Based even on your conservative estimates, one can see that the cost of running a traditional BI deployment can get significant – quickly exceeding the cost of the software and hardware itself. With high per-report costs like this, it’s no wonder IT organizations force users to really think through their questions and requests before embarking on report writing efforts.

But if users are forced to map out their precise questions in advance, what room is left for users reacting to interesting things spotted in reports, exploring follow-on questions, or asking an unanticipated question?

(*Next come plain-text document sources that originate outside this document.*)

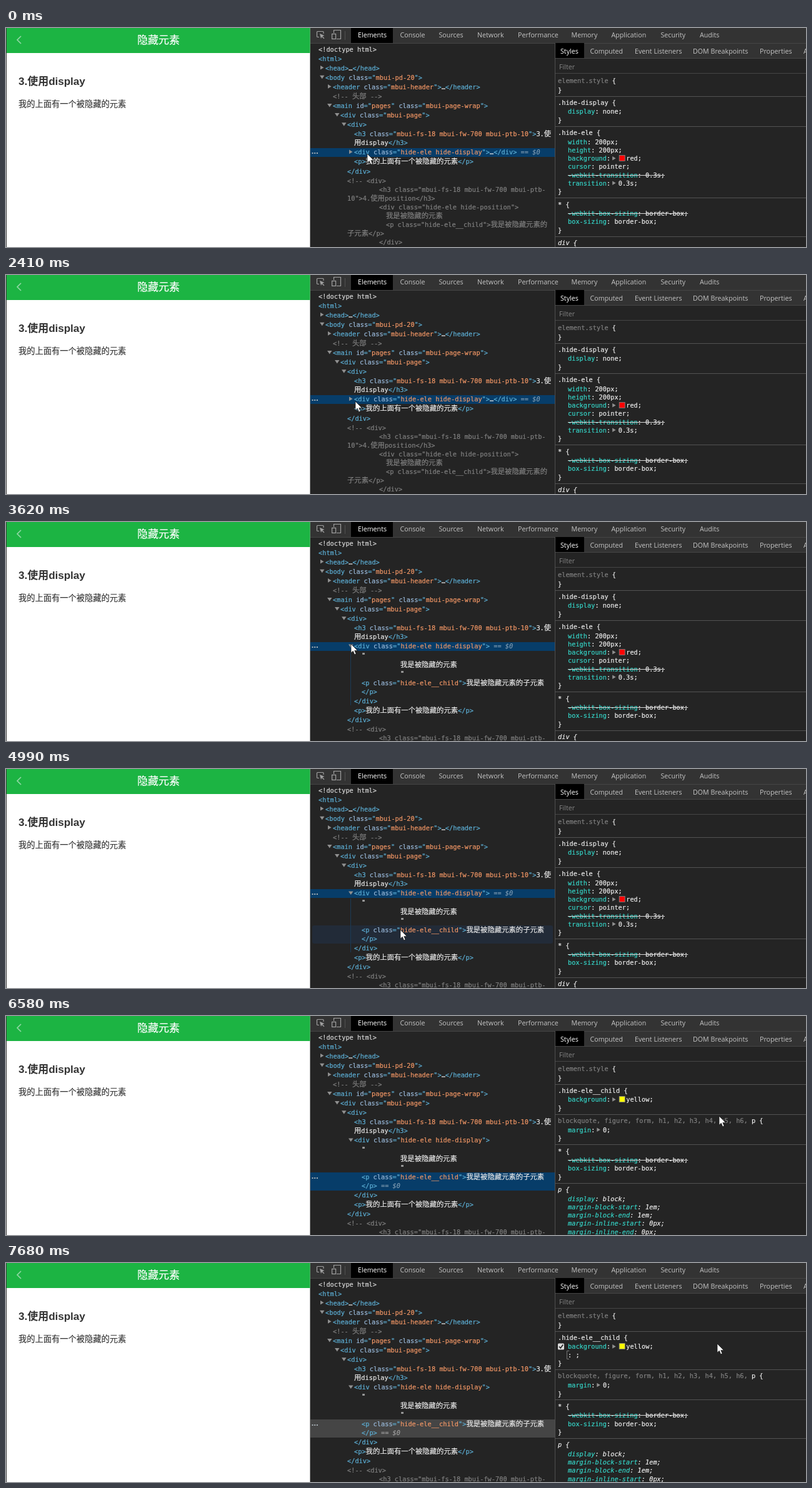
Recreate the animation shown at these times as an HTML page. Size 1280 by 350 pixels, loop 8000 ms.

```html
<!DOCTYPE html>
<html lang="zh">
<head>
<meta charset="utf-8">
<style>
html, body { margin: 0; width: 100%; height: 100%; overflow: hidden; background: #242424; }
svg { display: block; }
text { white-space: pre; }
.mono { font: 10.3px "DejaVu Sans Mono", monospace; }
.mono text { stroke-width: .2px; }
.cjk { font: 11.35px "Noto Sans CJK SC", "Noto Sans CJK", sans-serif; }
.ui { font: 10.7px "Open Sans", sans-serif; }
.page { font-family: "Liberation Sans", "Noto Sans CJK SC", "Noto Sans CJK", sans-serif; }
.it { font-style: italic; }
</style>
</head>
<body>
<svg id="stage" width="1280" height="350" viewBox="0 0 1280 350">
  <rect width="1280" height="350" fill="#242424"/>
  <g class="page">
    <rect width="486.5" height="350" fill="#fff"/>
    <rect width="486.5" height="40" fill="#1cb443"/>
    <rect width="1" height="350" fill="#3a3a3a"/>
    <path d="M24 13L18 19L24 25" fill="none" stroke="#8fd8a3" stroke-width="1.7"/>
    <text x="244" y="25" font-size="17" fill="#fff" stroke="#fff" stroke-width=".2" text-anchor="middle">隐藏元素</text>
    <text x="20" y="91" font-size="17" font-weight="700" fill="#333">3.使用display</text>
    <text x="20" y="126" font-size="13.25" fill="#333" stroke="#333" stroke-width=".15">我的上面有一个被隐藏的元素</text>
  </g>
  <g id="dom" class="mono"></g>
  <g id="css" class="mono"></g>
  <rect x="487" width="793" height="24" fill="#333"/>
  <rect x="878" y="24" width="402" height="25" fill="#333"/>
  <path d="M487 24.5H1280M878 48.5H1280M878 72.5H1280" stroke="#454545"/>
  <path d="M878.5 24V350" stroke="#505050"/>
  <rect x="552" width="67" height="24" fill="#000"/>
  <rect x="879" y="24" width="46" height="24" fill="#000"/>
  <g fill="none" stroke="#a0a0a0" stroke-width="1.2">
    <path d="M501 14.5H498.5Q497.5 14.5 497.5 13.5V6.5Q497.5 5.5 498.5 5.5H507Q508 5.5 508 6.5V9"/>
    <path d="M502 9L509.5 12L506.3 13.2L509.5 16.5L508.5 17.3L505.3 14.2L504 17Z" fill="#a0a0a0" stroke="none"/>
    <path d="M524.5 8V3.5H535.5V17.5H529"/>
    <rect x="521.6" y="9.5" width="6" height="8"/>
    <path d="M542.5 5V19" stroke="#505050" stroke-width="1"/>
  </g>
  <g id="tabs" class="ui"></g>
  <path id="cursor" d="M0 0V14.2L3.3 11.2L5.7 16.8L8.1 15.8L5.8 10.4H10.4Z" fill="#fff" stroke="#111" stroke-width=".7"/>
</svg>
<script>
const LOOP = 8000;
const $ = id => document.getElementById(id);
const WHITE = '#ececec', TAG = '#5db0d7', ATTR = '#9bbbdc', VALUE = '#f29766', DIM = '#808080', PROP = '#35d4c7';
const CHAR = 6.2, ROW = 15.07, WRAP = 14.1;

// time, x, y of the pointer
const path = [
  [0, 578, 201], [500, 557, 202], [620, 535, 202], [770, 476, 201], [920, 440, 198], [1040, 420, 195],
  [1160, 409, 193], [1900, 432, 194], [2020, 486, 198], [2170, 533, 201], [2290, 550, 202], [2410, 559, 202],
  [2530, 568, 201], [2650, 573, 199], [2770, 574, 199], [2920, 573, 199], [3070, 557, 197], [3220, 552, 195],
  [4330, 564, 202], [4450, 590, 222], [4570, 613, 240], [4690, 627, 250], [4840, 629, 255], [4990, 631, 257],
  [6420, 709, 260], [6580, 1141, 160], [6730, 1139, 142], [6850, 1138, 129]
];

const esc = s => s.replace(/&/g, '&amp;').replace(/</g, '&lt;').replace(/>/g, '&gt;');
const span = (s, color) => `<tspan fill="${color}" stroke="${color}">` +
  esc(s).replace(/[\u4e00-\u9fff]+/g, c => `<tspan class="cjk">${c}</tspan>`) + '</tspan>';
const text = (x, mid, body, cls = '') => `<text x="${x}" y="${(mid + 4).toFixed(2)}" class="${cls}">${body}</text>`;
const rect = (x, y, w, h, fill, extra = '') => `<rect x="${x}" y="${y}" width="${w}" height="${h}" fill="${fill}" ${extra}/>`;
const right = (x, y, fill) => `<path d="M${x} ${y - 3.3}V${y + 3.3}L${x + 5.5} ${y}Z" fill="${fill}"/>`;
const down = (x, y, fill) => `<path d="M${x} ${y - 2.5}H${x + 7.5}L${x + 3.75} ${y + 3}Z" fill="${fill}"/>`;

function markup(s) {
  return s.split(/(<[^>]*>)/).map(part => {
    if (part[0] !== '<') return part && span(part, WHITE);
    return part.split(/( [a-z]+(?==")|="|[^"]*(?=">)|(?<=")[^"]+(?="))/).filter(Boolean).map(t =>
      span(t, /^ [a-z]+$/.test(t) ? ATTR : /^[<"=>]/.test(t) ? TAG : VALUE)).join('');
  }).join('');
}

// x, text, arrow, style: w = wrapped line, c = comment, p = plain
const head = [
  [500, '<!doctype html>', '', 'p'],
  [500, '<html>'],
  [511, '<head>…</head>', 'r'],
  [511, '<body class="mbui-pd-20">', 'd'],
  [523, '<header class="mbui-header">…</header>', 'r'],
  [523, '<!-- 头部 -->', '', 'c'],
  [523, '<main id="pages" class="mbui-page-wrap">', 'd'],
  [535, '<div class="mbui-page">', 'd'],
  [546, '<div>', 'd'],
  [557, '<h3 class="mbui-fs-18 mbui-fw-700 mbui-ptb-10">3.使'],
  [557, '用display</h3>', '', 'w']
];
const closed = [[557, '<div class="hide-ele hide-display">…</div>', 'r']];
const opened = [
  [557, '<div class="hide-ele hide-display">', 'd'],
  [569, '"'],
  [631, '我是被隐藏的元素', '', 'w'],
  [631, '"', '', 'w'],
  [569, '<p class="hide-ele__child">我是被隐藏元素的子元素'],
  [569, '</p>', '', 'w'],
  [557, '</div>']
];
const tail = [
  [557, '<p>我的上面有一个被隐藏的元素</p>'],
  [546, '</div>'],
  [546, '<!-- <div>', '', 'c'],
  [597, '<h3 class="mbui-fs-18 mbui-fw-700 mbui-ptb-', '', 'wc'],
  [546, '10">4.使用position</h3>', '', 'wc'],
  [597, '<div class="hide-ele hide-position">', '', 'wc'],
  [608, '我是被隐藏的元素', '', 'wc'],
  [608, '<p class="hide-ele__child">我是被隐藏元素的', '', 'wc'],
  [546, '子元素</p>', '', 'wc'],
  [597, '</div>', '', 'wc']
];

function drawDom({ open, child, blur, hover }) {
  let out = '';
  const fill = blur ? '#454545' : '#073d69';
  if (child) out += rect(487, 250, 391, 29, fill);
  else out += rect(487, 192, 391, 14, fill);
  if (hover === 'text') out += rect(490, 207, 385, 43, '#222b38', 'rx="3"');
  if (hover === 'child') out += rect(490, 250, 385, 29, '#222b38', 'rx="3"');
  if (open && !child) out += rect(551, 207, 1, 86, '#1c3a55');
  const dotY = child ? 259 : 200;
  for (let i = 0; i < 3; i++) out += rect(489.5 + i * 3.7, dotY - 1, 2, 2, '#a8b0b6');

  let y = 33.6 - ROW;
  const mark = child ? '</p>' : 'hide-display';
  const rows = [...head, ...(open ? opened : closed), ...tail];
  rows.forEach(([x, s, arrow, style = '']) => {
    y += style.includes('w') ? WRAP : ROW;
    let body = style.includes('c') ? span(s, DIM) : style === 'p' ? span(s, '#d8d8d8') : markup(s);
    const selected = child ? s === mark : s.includes(mark);
    if (selected) body += '<tspan class="it" fill="#fff" fill-opacity=".55"> == $0</tspan>';
    out += text(x, y, body);
    if (arrow === 'r') out += right(x - 8, y - .5, '#909090');
    if (arrow === 'd') out += down(x - 9, y - .5, '#909090');
  });
  $('dom').innerHTML = out;
}

// selector, properties, class; a property is name, value, mark (a = arrow, s = struck, colour = swatch)
const box = ['* {', [['-webkit-box-sizing', 'border-box', 's'], ['box-sizing', 'border-box']]];
const divRules = [
  ['.hide-display {', [['display', 'none']]],
  ['.hide-ele {', [
    ['width', '200px'], ['height', '200px'], ['background', 'red', '#f00'], ['cursor', 'pointer'],
    ['-webkit-transition', '0.3s', 's'], ['transition', '0.3s', 'a']
  ]],
  box,
  ['div {', [['display', 'block']], 'it']
];
const childRules = [
  ['.hide-ele__child {', [['background', 'yellow', '#ff0']]],
  ['blockquote, figure, form, h1, h2, h3, h4, h5, h6, |p {', [['margin', '0', 'a']]],
  box,
  ['p {', [
    ['display', 'block'], ['margin-block-start', '1em'], ['margin-block-end', '1em'],
    ['margin-inline-start', '0px'], ['margin-inline-end', '0px']
  ], 'it']
];

function property(y, [name, value, mark = ''], cls) {
  const x = 899, end = x + (name.length + 1) * CHAR;
  const label = span(name, PROP) + span(':', WHITE);
  if (!mark || mark === 's') {
    let out = text(x, y, label + span(` ${value};`, WHITE), cls);
    if (mark) out += rect(x, Math.round(y), (name.length + value.length + 3) * CHAR, 1, '#d8d8d8');
    return out;
  }
  let out = text(x, y, label, cls) + right(end + 3, y, '#909090');
  let vx = end + 12.5;
  if (mark[0] === '#') {
    out += rect(vx + 1.5, Math.round(y) - 4.5, 9, 9, mark, 'stroke="#888" stroke-width=".8"');
    vx += 12.5;
  }
  return out + text(vx, y, span(`${value};`, WHITE), cls);
}

function drawCss({ child, check, edit, caret }) {
  let y = 84;
  let out = text(883, y, span('element.style', DIM) + span(' {', WHITE));
  const close = () => {
    out += text(883, y, span('}', WHITE)) + rect(879, Math.round(y + 10), 401, 1, '#525252');
    y += 20.2;
  };
  y += 14.5;
  close();
  (child ? childRules : divRules).forEach(([sel, props, cls], n) => {
    const parts = sel.split('|');
    const own = parts.pop();
    out += text(883, y, (parts[0] ? span(parts[0], DIM) : '') + span(own, WHITE), cls);
    y += 14.7;
    props.forEach((p, i) => {
      if (i) y += 13.2;
      out += property(y, p, cls);
    });
    if (n === 0 && check) {
      out += rect(883, 128.5, 10, 10, '#dcdcdc', 'rx="1.5"') +
        '<path d="M885 133.5L887.3 136L891.3 130.5" fill="none" stroke="#222" stroke-width="1.7"/>';
    }
    if (n === 0 && edit) {
      y += 13.2;
      out += '<path d="M901 140.5H897.5V153.5H901" fill="none" stroke="#777"/>' +
        text(899, y, span(': ;', WHITE));
      if (caret) out += rect(899, 140, 1, 13, '#fff');
    }
    y += 13.5;
    close();
  });
  $('css').innerHTML = out;
}

const tabs = [
  [563, 'Elements'], [630.5, 'Console'], [692.5, 'Sources'], [754, 'Network'], [819, 'Performance'],
  [904.5, 'Memory'], [968.5, 'Application'], [1047.5, 'Security'], [1110, 'Audits']
];
const subTabs = [
  [887, 'Styles'], [934.5, 'Computed'], [1006, 'Event Listeners'], [1099, 'DOM Breakpoints'],
  [1206, 'Properties'], [1276, 'Accessibility']
];
const label = (y, list) => list.map(([x, s], i) =>
  `<text x="${x}" y="${y}" fill="${i ? '#c4c4c4' : '#fff'}">${s}</text>`).join('');
$('tabs').innerHTML = label(15, tabs) + label(41, subTabs) + '<text x="885" y="66" fill="#858585">Filter</text>';

let last = '';
function render(t) {
  const [, x, y] = path.filter(p => p[0] <= t).pop();
  $('cursor').setAttribute('transform', `translate(${x} ${y})`);
  const open = t >= 3620, child = t >= 5420;
  const hover = !open || child || y < 207 ? '' : y < 250 ? 'text' : 'child';
  const state = {
    open, child, hover,
    blur: t >= 6970,
    check: t >= 6730,
    edit: t >= 7090,
    caret: t < 7680
  };
  const key = JSON.stringify(state);
  if (key === last) return;
  last = key;
  drawDom(state);
  drawCss(state);
}

const start = performance.now();
function tick() {
  render((performance.now() - start) % LOOP);
  requestAnimationFrame(tick);
}
tick();
</script>
</body>
</html>
```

While the costs alone are an argument for more “self service” BI and analytics, the real benefit for more user-driven models is that users themselves can ask and answer their own questions as they come up without going through IT for every new request. This leads to new insights and better decision making.

re: Bottom Up And Top Down Approaches To Estimating Costs For A

Paul,
It was the business to IT interaction, taking place in the BICC, that lead to the savings. The IT side learned to ask questions about what the business actually needed and the actual use of the data. And the business finally understood more about what the BI team could produce. When these two worlds came together, many of the reports were eliminated because they were no longer necessary. It's the process of information governance in the BICC that leads to the savings. Tom Gransee wrote a great white paper on "Building a Business Intelligence Competency Center" that might interst you. It's one of the best I've read: http://ow.ly/10saR Tom used to teach at TDWI.

re: Bottom Up And Top Down Approaches To Estimating Costs For A

L.s,

Good article. In the costs however i miss the DB License and maintenance costs.... which can make a huge difference.

re: Bottom Up And Top Down Approaches To Estimating Costs For A

Thanks for the thought-provoking article Boris. Of course there are often more factors that can be brought into a method for estimating costs for BI report development. Some big ones are: pre-packaged enterprise data models (denormalized views/queries and dimensional models), pre-packaged ETL scripts for popular ERP/CRM applications, pre-packaged reports/dashboards as well as offshore report development. I like John's comment about the BI Competency Center as well...building fewer of the highest value reports would definitely help.

re: Bottom Up And Top Down Approaches To Estimating Costs For A

Boris, just posting a reference to Roman's article about your calculations. Would be curious to see your reply as well.